[Collected data]
□ □ □
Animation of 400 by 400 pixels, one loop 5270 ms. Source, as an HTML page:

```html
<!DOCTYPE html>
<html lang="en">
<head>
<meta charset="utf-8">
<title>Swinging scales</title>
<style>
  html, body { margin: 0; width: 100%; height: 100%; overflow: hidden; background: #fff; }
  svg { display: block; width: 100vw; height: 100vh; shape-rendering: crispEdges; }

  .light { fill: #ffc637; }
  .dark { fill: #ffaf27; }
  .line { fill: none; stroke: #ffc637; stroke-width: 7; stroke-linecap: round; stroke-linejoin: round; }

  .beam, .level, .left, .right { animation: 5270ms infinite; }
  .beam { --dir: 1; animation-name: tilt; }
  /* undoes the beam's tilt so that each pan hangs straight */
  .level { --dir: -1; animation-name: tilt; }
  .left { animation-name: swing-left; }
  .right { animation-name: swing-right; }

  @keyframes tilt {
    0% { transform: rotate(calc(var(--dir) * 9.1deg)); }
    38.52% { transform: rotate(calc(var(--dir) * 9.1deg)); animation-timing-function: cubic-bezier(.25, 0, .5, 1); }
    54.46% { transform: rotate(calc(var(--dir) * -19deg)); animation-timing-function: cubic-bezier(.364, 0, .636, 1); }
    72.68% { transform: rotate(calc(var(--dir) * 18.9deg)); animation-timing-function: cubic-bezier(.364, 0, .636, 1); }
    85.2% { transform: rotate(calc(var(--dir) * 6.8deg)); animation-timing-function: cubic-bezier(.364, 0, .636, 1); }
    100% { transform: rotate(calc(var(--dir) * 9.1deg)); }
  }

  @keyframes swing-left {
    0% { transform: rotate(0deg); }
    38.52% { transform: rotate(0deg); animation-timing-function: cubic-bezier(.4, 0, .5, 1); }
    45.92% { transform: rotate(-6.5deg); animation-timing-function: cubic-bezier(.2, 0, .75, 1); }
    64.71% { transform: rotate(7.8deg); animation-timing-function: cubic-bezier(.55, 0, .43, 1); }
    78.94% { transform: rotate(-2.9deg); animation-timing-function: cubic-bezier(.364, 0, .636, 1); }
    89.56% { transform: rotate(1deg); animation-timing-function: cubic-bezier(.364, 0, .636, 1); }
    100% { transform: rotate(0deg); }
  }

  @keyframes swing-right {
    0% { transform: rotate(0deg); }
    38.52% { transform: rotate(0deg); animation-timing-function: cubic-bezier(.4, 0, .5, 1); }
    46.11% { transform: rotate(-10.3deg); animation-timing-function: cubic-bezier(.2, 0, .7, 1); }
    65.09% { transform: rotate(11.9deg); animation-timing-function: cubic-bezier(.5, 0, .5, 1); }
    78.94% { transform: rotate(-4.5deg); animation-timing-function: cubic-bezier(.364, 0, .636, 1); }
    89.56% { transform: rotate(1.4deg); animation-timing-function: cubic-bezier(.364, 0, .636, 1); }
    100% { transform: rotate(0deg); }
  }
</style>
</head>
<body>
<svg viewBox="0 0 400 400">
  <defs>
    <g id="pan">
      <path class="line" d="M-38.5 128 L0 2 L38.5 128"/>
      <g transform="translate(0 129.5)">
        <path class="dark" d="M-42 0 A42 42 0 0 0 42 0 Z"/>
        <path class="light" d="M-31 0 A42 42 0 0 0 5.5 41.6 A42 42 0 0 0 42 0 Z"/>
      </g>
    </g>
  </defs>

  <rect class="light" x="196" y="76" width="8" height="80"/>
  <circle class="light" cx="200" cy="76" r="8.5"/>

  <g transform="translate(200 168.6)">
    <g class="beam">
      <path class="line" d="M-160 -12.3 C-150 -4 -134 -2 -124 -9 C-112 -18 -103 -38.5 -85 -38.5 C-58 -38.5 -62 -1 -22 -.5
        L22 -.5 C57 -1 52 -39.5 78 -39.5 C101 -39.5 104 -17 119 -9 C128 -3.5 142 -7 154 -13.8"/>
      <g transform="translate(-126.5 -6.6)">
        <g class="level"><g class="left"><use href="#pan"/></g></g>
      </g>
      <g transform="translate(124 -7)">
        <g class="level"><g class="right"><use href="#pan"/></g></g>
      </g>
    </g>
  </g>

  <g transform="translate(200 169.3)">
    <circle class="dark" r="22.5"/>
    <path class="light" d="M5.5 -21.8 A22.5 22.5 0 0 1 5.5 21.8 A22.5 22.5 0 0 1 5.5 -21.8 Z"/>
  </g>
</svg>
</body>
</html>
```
□ □ □
All lines above containing the string "class": copy each one.

RESPONSE -
      <path class="line" d="M-38.5 128 L0 2 L38.5 128"/>
        <path class="dark" d="M-42 0 A42 42 0 0 0 42 0 Z"/>
        <path class="light" d="M-31 0 A42 42 0 0 0 5.5 41.6 A42 42 0 0 0 42 0 Z"/>
  <rect class="light" x="196" y="76" width="8" height="80"/>
  <circle class="light" cx="200" cy="76" r="8.5"/>
    <g class="beam">
      <path class="line" d="M-160 -12.3 C-150 -4 -134 -2 -124 -9 C-112 -18 -103 -38.5 -85 -38.5 C-58 -38.5 -62 -1 -22 -.5
        <g class="level"><g class="left"><use href="#pan"/></g></g>
        <g class="level"><g class="right"><use href="#pan"/></g></g>
    <circle class="dark" r="22.5"/>
    <path class="light" d="M5.5 -21.8 A22.5 22.5 0 0 1 5.5 21.8 A22.5 22.5 0 0 1 5.5 -21.8 Z"/>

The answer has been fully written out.